**Exercise directions**.
Every line in the entries where "font" is found should be copied.

Items listed in a dataset:
......

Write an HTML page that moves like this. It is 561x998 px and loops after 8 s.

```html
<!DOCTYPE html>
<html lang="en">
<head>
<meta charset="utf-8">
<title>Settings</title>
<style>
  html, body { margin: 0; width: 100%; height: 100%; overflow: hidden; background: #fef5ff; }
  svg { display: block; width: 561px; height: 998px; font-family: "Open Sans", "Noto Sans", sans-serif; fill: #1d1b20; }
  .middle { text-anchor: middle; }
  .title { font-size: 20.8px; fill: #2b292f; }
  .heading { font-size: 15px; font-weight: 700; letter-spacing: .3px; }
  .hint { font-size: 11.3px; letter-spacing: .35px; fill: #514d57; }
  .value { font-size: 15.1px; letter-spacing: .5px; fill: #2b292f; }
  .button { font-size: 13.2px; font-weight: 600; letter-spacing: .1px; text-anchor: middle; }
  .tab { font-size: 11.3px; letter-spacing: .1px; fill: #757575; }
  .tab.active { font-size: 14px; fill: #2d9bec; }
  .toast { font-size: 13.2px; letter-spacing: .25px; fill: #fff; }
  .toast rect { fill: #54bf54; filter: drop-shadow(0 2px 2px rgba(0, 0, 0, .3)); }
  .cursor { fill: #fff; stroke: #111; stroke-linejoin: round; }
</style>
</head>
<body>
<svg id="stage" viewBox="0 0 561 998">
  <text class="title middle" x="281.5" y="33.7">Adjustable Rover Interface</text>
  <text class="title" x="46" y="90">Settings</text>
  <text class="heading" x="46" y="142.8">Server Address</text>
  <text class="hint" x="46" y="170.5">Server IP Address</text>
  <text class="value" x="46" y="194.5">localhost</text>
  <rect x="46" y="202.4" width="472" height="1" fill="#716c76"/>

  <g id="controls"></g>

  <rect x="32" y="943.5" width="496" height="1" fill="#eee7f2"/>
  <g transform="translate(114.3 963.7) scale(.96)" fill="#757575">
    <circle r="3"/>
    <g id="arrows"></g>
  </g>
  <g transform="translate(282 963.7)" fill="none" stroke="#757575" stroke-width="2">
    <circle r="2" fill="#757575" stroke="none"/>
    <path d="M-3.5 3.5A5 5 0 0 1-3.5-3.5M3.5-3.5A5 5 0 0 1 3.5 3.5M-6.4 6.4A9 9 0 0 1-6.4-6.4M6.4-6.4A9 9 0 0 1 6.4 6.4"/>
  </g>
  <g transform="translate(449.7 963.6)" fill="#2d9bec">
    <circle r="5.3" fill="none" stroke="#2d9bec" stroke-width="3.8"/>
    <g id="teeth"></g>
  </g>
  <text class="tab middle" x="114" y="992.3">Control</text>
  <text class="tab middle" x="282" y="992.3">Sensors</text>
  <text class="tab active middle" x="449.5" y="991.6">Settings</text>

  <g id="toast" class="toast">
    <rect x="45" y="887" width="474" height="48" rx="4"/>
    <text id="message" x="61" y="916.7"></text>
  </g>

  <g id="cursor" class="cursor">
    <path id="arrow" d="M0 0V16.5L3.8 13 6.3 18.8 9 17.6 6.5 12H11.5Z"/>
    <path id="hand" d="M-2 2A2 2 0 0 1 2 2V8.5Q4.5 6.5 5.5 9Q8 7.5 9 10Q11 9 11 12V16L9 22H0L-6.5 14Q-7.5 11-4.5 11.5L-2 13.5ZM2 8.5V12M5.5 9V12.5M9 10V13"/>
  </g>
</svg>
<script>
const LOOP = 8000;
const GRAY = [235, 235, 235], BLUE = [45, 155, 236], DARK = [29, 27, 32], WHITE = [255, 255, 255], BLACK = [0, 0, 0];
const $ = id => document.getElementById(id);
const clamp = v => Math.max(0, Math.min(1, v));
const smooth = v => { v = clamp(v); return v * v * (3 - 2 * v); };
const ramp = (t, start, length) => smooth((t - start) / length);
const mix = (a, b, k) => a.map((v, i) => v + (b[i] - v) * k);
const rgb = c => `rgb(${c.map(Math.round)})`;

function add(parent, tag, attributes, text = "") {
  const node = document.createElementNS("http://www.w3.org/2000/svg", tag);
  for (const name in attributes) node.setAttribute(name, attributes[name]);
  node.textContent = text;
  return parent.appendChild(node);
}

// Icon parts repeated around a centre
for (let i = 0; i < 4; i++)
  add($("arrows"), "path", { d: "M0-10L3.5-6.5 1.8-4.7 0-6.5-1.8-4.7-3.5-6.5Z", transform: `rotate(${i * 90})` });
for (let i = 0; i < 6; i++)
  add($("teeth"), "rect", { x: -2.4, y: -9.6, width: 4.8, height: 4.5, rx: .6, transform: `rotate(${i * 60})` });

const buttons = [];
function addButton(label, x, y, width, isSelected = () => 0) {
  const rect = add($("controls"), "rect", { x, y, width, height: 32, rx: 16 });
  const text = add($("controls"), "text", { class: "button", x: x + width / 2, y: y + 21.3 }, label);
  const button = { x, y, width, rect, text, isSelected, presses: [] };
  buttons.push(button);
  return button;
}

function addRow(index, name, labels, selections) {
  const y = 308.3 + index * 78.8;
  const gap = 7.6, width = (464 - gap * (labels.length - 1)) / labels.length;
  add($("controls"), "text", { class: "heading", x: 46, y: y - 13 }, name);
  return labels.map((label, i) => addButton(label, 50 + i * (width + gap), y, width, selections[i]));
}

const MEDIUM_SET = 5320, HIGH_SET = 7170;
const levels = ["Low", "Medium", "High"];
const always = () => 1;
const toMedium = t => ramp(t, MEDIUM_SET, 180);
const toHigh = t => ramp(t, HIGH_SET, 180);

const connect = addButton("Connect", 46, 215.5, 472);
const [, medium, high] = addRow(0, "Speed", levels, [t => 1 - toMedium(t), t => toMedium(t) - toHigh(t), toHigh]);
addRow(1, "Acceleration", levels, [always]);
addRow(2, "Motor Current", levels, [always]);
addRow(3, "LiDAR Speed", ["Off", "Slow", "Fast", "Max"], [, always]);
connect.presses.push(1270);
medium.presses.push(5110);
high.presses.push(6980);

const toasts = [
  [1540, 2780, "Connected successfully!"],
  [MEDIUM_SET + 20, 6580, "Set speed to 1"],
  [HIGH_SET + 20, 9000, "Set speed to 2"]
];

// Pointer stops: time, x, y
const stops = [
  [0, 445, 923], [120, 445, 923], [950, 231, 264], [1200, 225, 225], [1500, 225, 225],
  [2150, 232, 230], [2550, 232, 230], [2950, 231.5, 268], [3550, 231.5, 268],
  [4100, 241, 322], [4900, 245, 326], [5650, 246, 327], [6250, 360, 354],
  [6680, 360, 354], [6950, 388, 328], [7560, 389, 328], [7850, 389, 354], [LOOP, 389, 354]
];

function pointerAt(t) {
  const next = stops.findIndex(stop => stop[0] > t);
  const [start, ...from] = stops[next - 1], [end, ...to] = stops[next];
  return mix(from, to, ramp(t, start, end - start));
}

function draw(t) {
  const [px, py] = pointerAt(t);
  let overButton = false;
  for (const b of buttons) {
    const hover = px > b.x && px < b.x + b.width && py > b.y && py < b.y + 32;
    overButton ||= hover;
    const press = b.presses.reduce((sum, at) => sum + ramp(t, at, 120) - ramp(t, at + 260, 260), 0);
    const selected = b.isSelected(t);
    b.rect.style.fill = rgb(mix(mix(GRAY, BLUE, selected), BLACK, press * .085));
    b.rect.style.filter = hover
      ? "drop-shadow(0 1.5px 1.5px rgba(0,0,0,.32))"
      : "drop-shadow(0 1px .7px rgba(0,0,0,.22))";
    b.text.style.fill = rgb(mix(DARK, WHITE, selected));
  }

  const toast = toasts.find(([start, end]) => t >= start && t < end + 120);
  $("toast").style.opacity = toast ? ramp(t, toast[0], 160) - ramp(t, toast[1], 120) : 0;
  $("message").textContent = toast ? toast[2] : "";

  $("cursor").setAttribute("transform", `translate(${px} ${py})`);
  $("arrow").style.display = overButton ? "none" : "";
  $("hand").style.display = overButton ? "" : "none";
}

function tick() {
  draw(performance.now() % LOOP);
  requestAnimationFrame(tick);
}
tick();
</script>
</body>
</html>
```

......

**Response area**.
  svg { display: block; width: 561px; height: 998px; font-family: "Open Sans", "Noto Sans", sans-serif; fill: #1d1b20; }
  .title { font-size: 20.8px; fill: #2b292f; }
  .heading { font-size: 15px; font-weight: 700; letter-spacing: .3px; }
  .hint { font-size: 11.3px; letter-spacing: .35px; fill: #514d57; }
  .value { font-size: 15.1px; letter-spacing: .5px; fill: #2b292f; }
  .button { font-size: 13.2px; font-weight: 600; letter-spacing: .1px; text-anchor: middle; }
  .tab { font-size: 11.3px; letter-spacing: .1px; fill: #757575; }
  .tab.active { font-size: 14px; fill: #2d9bec; }
  .toast { font-size: 13.2px; letter-spacing: .25px; fill: #fff; }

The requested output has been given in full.